**Assigned task**:
Report all lines from the entries below in which "auto" appears.

**Input data**:
::::::::::

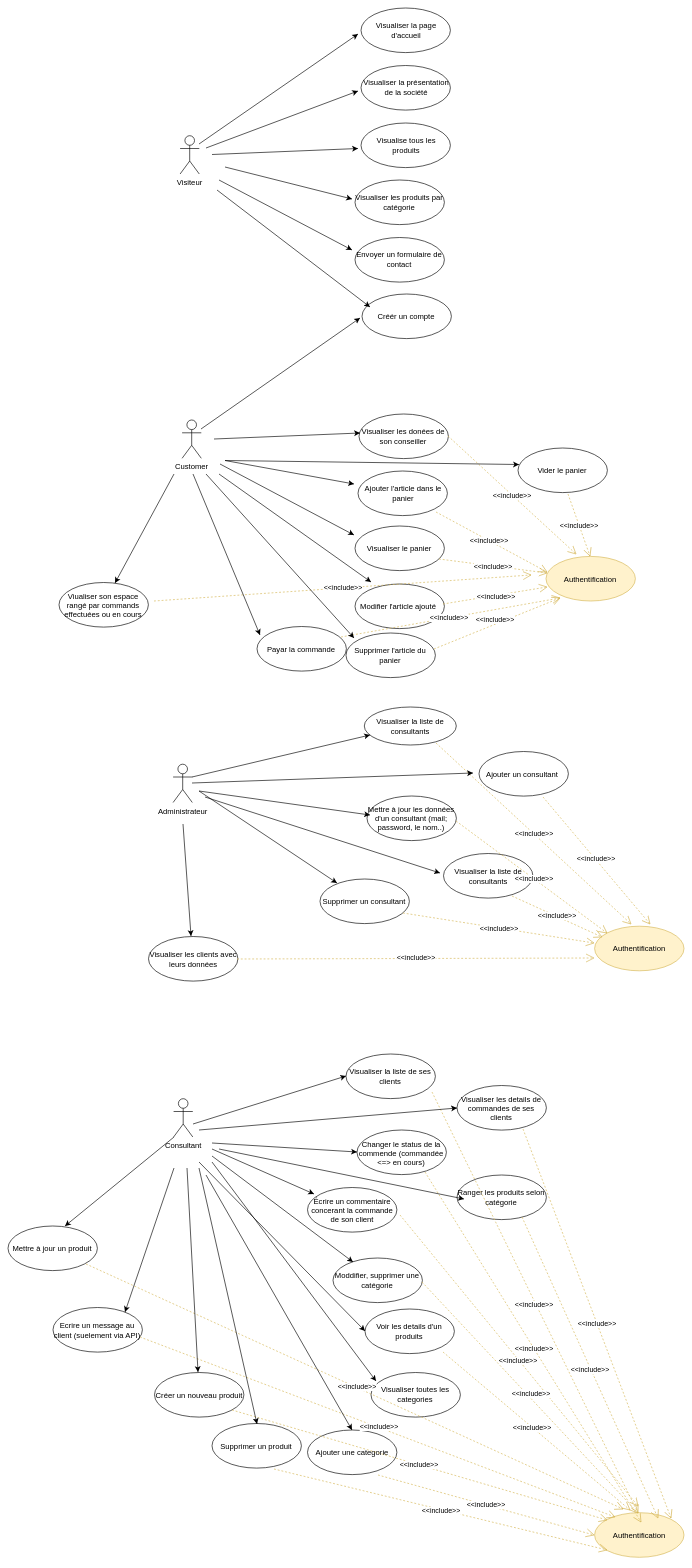
<!DOCTYPE html>
<html lang="fr">
<head>
<meta charset="utf-8">
<title>Diagramme de cas d'utilisation</title>
<style>
:root { --ink: #000; --paper: #fff; --auth-fill: #fff2cc; --auth-line: #d6b656; }
* { box-sizing: border-box; margin: 0; }
body { width: 692px; height: 1568px; overflow: hidden; background: var(--paper); }
.diagram { position: relative; width: 692px; height: 1568px; overflow: hidden; color: var(--ink); font: 7.66px/9.2px "Liberation Sans", Arial, sans-serif; text-align: center; white-space: nowrap; }
.case { position: absolute; width: 90px; height: 45px; display: flex; align-items: center; justify-content: center; }
.shapes, .links { position: absolute; left: 0; top: 0; }
.shapes ellipse { fill: var(--paper); stroke: var(--ink); stroke-width: .65; }
.shapes .auth { fill: var(--auth-fill); stroke: var(--auth-line); }
.actors { fill: var(--paper); stroke: var(--ink); stroke-width: .65; }
.uses path { stroke: var(--ink); stroke-width: .65; marker-end: url(#solid-arrow); }
.includes path { fill: none; stroke: var(--auth-line); stroke-width: .65; stroke-dasharray: 1.9 1.9; marker-end: url(#open-arrow); }
.actor-name, .include { position: absolute; transform: translate(-50%, -50%); background: var(--paper); }
.include { font-size: 7.02px; line-height: 8px; }
</style>
</head>
<body>
<main class="diagram">
<svg class="shapes" width="692" height="1568" viewBox="0 0 692 1568" aria-hidden="true">
<defs>
<ellipse id="bubble" cx="44.7" cy="22.3" rx="44.7" ry="22.3"/>
<g id="actor"><circle cx="0" cy="5" r="4.8"/><path d="M0 9.8V25.5M-9.6 13H9.6M0 25.5L-9.6 38.5M0 25.5L9.6 38.5"/></g>
</defs>
<use href="#bubble" x="361" y="8"/><use href="#bubble" x="361" y="65.5"/><use href="#bubble" x="361" y="123"/>
<use href="#bubble" x="355" y="180"/><use href="#bubble" x="355" y="237.5"/><use href="#bubble" x="362" y="294"/>
<use href="#bubble" x="359" y="414"/><use href="#bubble" x="518" y="448"/><use href="#bubble" x="358" y="471"/>
<use href="#bubble" x="355" y="526"/><use href="#bubble" x="355" y="584"/><use href="#bubble" x="346" y="633"/>
<use href="#bubble" x="257" y="626.5"/><use href="#bubble" x="59" y="582.5"/>
<ellipse cx="410.3" cy="726" rx="46" ry="19"/>
<use href="#bubble" x="479" y="751.5"/><use href="#bubble" x="367" y="796"/><use href="#bubble" x="443.5" y="853.5"/>
<use href="#bubble" x="320" y="879"/><use href="#bubble" x="148.5" y="936.5"/>
<use href="#bubble" x="346" y="1054"/><use href="#bubble" x="457" y="1085.5"/><use href="#bubble" x="357" y="1130"/>
<use href="#bubble" x="457" y="1175"/><use href="#bubble" x="307.5" y="1187.5"/><use href="#bubble" x="333" y="1258"/>
<use href="#bubble" x="365" y="1309"/><use href="#bubble" x="371" y="1372.5"/><use href="#bubble" x="307.5" y="1430"/>
<use href="#bubble" x="212" y="1423.5"/><use href="#bubble" x="154.5" y="1372.5"/><use href="#bubble" x="53" y="1307.5"/>
<use href="#bubble" x="8" y="1226"/>
<ellipse class="auth" cx="590.7" cy="578.7" rx="44.7" ry="22.3"/>
<ellipse class="auth" cx="639.3" cy="948.5" rx="44.7" ry="22.3"/>
<ellipse class="auth" cx="639.3" cy="1535" rx="44.7" ry="22.3"/>
<g class="actors"><use href="#actor" x="189.7" y="135.5"/><use href="#actor" x="191.7" y="419.8"/><use href="#actor" x="182.7" y="764"/><use href="#actor" x="183.2" y="1098.5"/></g>
</svg>

<section aria-label="Visiteur">
<span class="actor-name" style="left:189.5px;top:183px">Visiteur</span>
<div class="case" style="left:361px;top:8px">Visualiser la page<br>d'accueil</div>
<div class="case" style="left:361px;top:65px">Visualiser la présentation<br>de la société</div>
<div class="case" style="left:361px;top:123px">Visualise tous les<br>produits</div>
<div class="case" style="left:354px;top:180px">Visualiser les produits par<br>catégorie</div>
<div class="case" style="left:354px;top:237px">Envoyer un formulaire de<br>contact</div>
<div class="case" style="left:361px;top:294px">Créér un compte</div>
</section>

<section aria-label="Customer">
<span class="actor-name" style="left:191.5px;top:467px">Customer</span>
<div class="case" style="left:358px;top:414px">Visualiser les donées de<br>son conseiller</div>
<div class="case" style="left:517px;top:448px">Vider le panier</div>
<div class="case" style="left:358px;top:471px">Ajouter l'article dans le<br>panier</div>
<div class="case" style="left:354px;top:526px">Visualiser le panier</div>
<div class="case" style="left:353px;top:584px">Modifier l'article ajouté</div>
<div class="case" style="left:345px;top:633px">Supprimer l'article du<br>panier</div>
<div class="case" style="left:256px;top:627px">Payar la commande</div>
<div class="case" style="left:58px;top:583px">Viualiser son espace<br>rangé par commands<br>effectuées ou en cours</div>
<div class="case" style="left:545px;top:557px">Authentification</div>
</section>

<section aria-label="Administrateur">
<span class="actor-name" style="left:182.7px;top:812px">Administrateur</span>
<div class="case" style="left:365px;top:704px">Visualiser la liste de<br>consultants</div>
<div class="case" style="left:477px;top:752px">Ajouter un consultant</div>
<div class="case" style="left:366px;top:796px">Mettre à jour les données<br>d'un consultant (mail;<br>password, le nom..)</div>
<div class="case" style="left:443px;top:854px">Visualiser la liste de<br>consultants</div>
<div class="case" style="left:319px;top:879px">Supprimer un consultant</div>
<div class="case" style="left:148px;top:937px">Visualiser les clients avec<br>leurs données</div>
<div class="case" style="left:594px;top:926px">Authentification</div>
</section>

<section aria-label="Consultant">
<span class="actor-name" style="left:183.2px;top:1146px">Consultant</span>
<div class="case" style="left:345px;top:1054px">Visualiser la liste de ses<br>clients</div>
<div class="case" style="left:456px;top:1086px">Visualiser les details de<br>commandes de ses<br>clients</div>
<div class="case" style="left:356px;top:1131px">Changer le status de la<br>commende (commandée<br>&lt;=&gt; en cours)</div>
<div class="case" style="left:456px;top:1175px">Ranger les produits selon<br>catégorie</div>
<div class="case" style="left:307px;top:1188px">Écrire un commentaire<br>concerant la commande<br>de son client</div>
<div class="case" style="left:332px;top:1258px">Moddifier, supprimer une<br>catégorie</div>
<div class="case" style="left:364px;top:1309px">Voir les details d'un<br>produits</div>
<div class="case" style="left:370px;top:1372px">Visualiser toutes les<br>categories</div>
<div class="case" style="left:307px;top:1430px">Ajouter une categorie</div>
<div class="case" style="left:211px;top:1424px">Supprimer un produit</div>
<div class="case" style="left:154px;top:1373px">Créer un nouveau produit</div>
<div class="case" style="left:52px;top:1308px">Ecrire un message au<br>client (suelement via API)</div>
<div class="case" style="left:7px;top:1226px">Mettre à jour un produit</div>
<div class="case" style="left:594px;top:1513px">Authentification</div>
</section>

<svg class="links" width="692" height="1568" viewBox="0 0 692 1568" aria-hidden="true">
<defs>
<marker id="solid-arrow" markerUnits="userSpaceOnUse" markerWidth="8" markerHeight="8" refX="6" refY="4" orient="auto"><path d="M0 1L6 4L0 7L1.5 4Z" style="marker-end:none"/></marker>
<marker id="open-arrow" markerUnits="userSpaceOnUse" markerWidth="10" markerHeight="10" refX="8" refY="5" orient="auto"><path d="M0 1L8 5L0 9" style="marker-end:none" fill="none" stroke="#d6b656" stroke-width=".65"/></marker>
</defs>
<g class="includes">
<path d="M448 436L576 554"/><path d="M568 494L590 556"/><path d="M436 512L547 572"/><path d="M439 559L547 573"/>
<path d="M154 601L531 575"/><path d="M443 604L547 587"/><path d="M341 637L560 598"/><path d="M434 649L560 598"/>
<path d="M436 743L631 924"/><path d="M543 797L650 924"/><path d="M456 821L607 933"/><path d="M512 896L602 937"/>
<path d="M403 913L594 943"/><path d="M237 959L594 958"/>
<path d="M432 1092L638 1513"/><path d="M523 1129L671 1518"/><path d="M425 1172L641 1522"/><path d="M522 1217L658 1518"/>
<path d="M400 1215L638 1506"/><path d="M422 1282L638 1513"/><path d="M443 1352L630 1510"/><path d="M86 1264L623 1509"/>
<path d="M140 1337L615 1517"/><path d="M232 1410L607 1520"/><path d="M378 1475L594 1535"/><path d="M274 1469L607 1550"/>
</g>
<g class="uses">
<path d="M199 144L358 34"/><path d="M206 148L358 91"/><path d="M212 154.5L358 148.5"/><path d="M225 167L352 199"/>
<path d="M219 180L352 250"/><path d="M217 190L370 307"/>
<path d="M201 429L360 318"/><path d="M214 439L360 433"/><path d="M225 460.5L519 464.5"/><path d="M225 460.5L354 484"/>
<path d="M220 464L354 535"/><path d="M219 474L371 582"/><path d="M206 474L354 638"/><path d="M193 474L260 635"/><path d="M174 474L115 583"/>
<path d="M192 777L370 735"/><path d="M192 783L473 773"/><path d="M199 791L370 815"/><path d="M205 797L440 873"/>
<path d="M199 791L337 883"/><path d="M183 824L191 936"/>
<path d="M193 1124L346 1076"/><path d="M199 1130L457 1108"/><path d="M212 1143L357 1152"/><path d="M219 1149L464 1199"/>
<path d="M212 1149L314 1194"/><path d="M212 1156L353 1262"/><path d="M199 1162L365 1331"/><path d="M212 1162L376 1381"/>
<path d="M206 1175L352 1430"/><path d="M199 1168L257 1424"/><path d="M187 1168L198 1372"/><path d="M174 1168L125 1312"/><path d="M174 1137L65 1226"/>
</g>
</svg>

<section aria-label="Relations">
<span class="include" style="left:512px;top:496px">&lt;&lt;include&gt;&gt;</span>
<span class="include" style="left:579px;top:526px">&lt;&lt;include&gt;&gt;</span>
<span class="include" style="left:489px;top:541px">&lt;&lt;include&gt;&gt;</span>
<span class="include" style="left:493px;top:567px">&lt;&lt;include&gt;&gt;</span>
<span class="include" style="left:343px;top:588px">&lt;&lt;include&gt;&gt;</span>
<span class="include" style="left:496px;top:597px">&lt;&lt;include&gt;&gt;</span>
<span class="include" style="left:449px;top:618px">&lt;&lt;include&gt;&gt;</span>
<span class="include" style="left:495px;top:620px">&lt;&lt;include&gt;&gt;</span>
<span class="include" style="left:534px;top:834px">&lt;&lt;include&gt;&gt;</span>
<span class="include" style="left:596px;top:859px">&lt;&lt;include&gt;&gt;</span>
<span class="include" style="left:534px;top:879px">&lt;&lt;include&gt;&gt;</span>
<span class="include" style="left:557px;top:916px">&lt;&lt;include&gt;&gt;</span>
<span class="include" style="left:499px;top:929px">&lt;&lt;include&gt;&gt;</span>
<span class="include" style="left:416px;top:958px">&lt;&lt;include&gt;&gt;</span>
<span class="include" style="left:534px;top:1305px">&lt;&lt;include&gt;&gt;</span>
<span class="include" style="left:597px;top:1324px">&lt;&lt;include&gt;&gt;</span>
<span class="include" style="left:534px;top:1349px">&lt;&lt;include&gt;&gt;</span>
<span class="include" style="left:518px;top:1361px">&lt;&lt;include&gt;&gt;</span>
<span class="include" style="left:590px;top:1370px">&lt;&lt;include&gt;&gt;</span>
<span class="include" style="left:357px;top:1387px">&lt;&lt;include&gt;&gt;</span>
<span class="include" style="left:531px;top:1394px">&lt;&lt;include&gt;&gt;</span>
<span class="include" style="left:379px;top:1427px">&lt;&lt;include&gt;&gt;</span>
<span class="include" style="left:532px;top:1428px">&lt;&lt;include&gt;&gt;</span>
<span class="include" style="left:419px;top:1465px">&lt;&lt;include&gt;&gt;</span>
<span class="include" style="left:486px;top:1505px">&lt;&lt;include&gt;&gt;</span>
<span class="include" style="left:441px;top:1511px">&lt;&lt;include&gt;&gt;</span>
</section>
</main>
</body>
</html>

::::::::::

**Answer for the task**:
<marker id="solid-arrow" markerUnits="userSpaceOnUse" markerWidth="8" markerHeight="8" refX="6" refY="4" orient="auto"><path d="M0 1L6 4L0 7L1.5 4Z" style="marker-end:none"/></marker>
<marker id="open-arrow" markerUnits="userSpaceOnUse" markerWidth="10" markerHeight="10" refX="8" refY="5" orient="auto"><path d="M0 1L8 5L0 9" style="marker-end:none" fill="none" stroke="#d6b656" stroke-width=".65"/></marker>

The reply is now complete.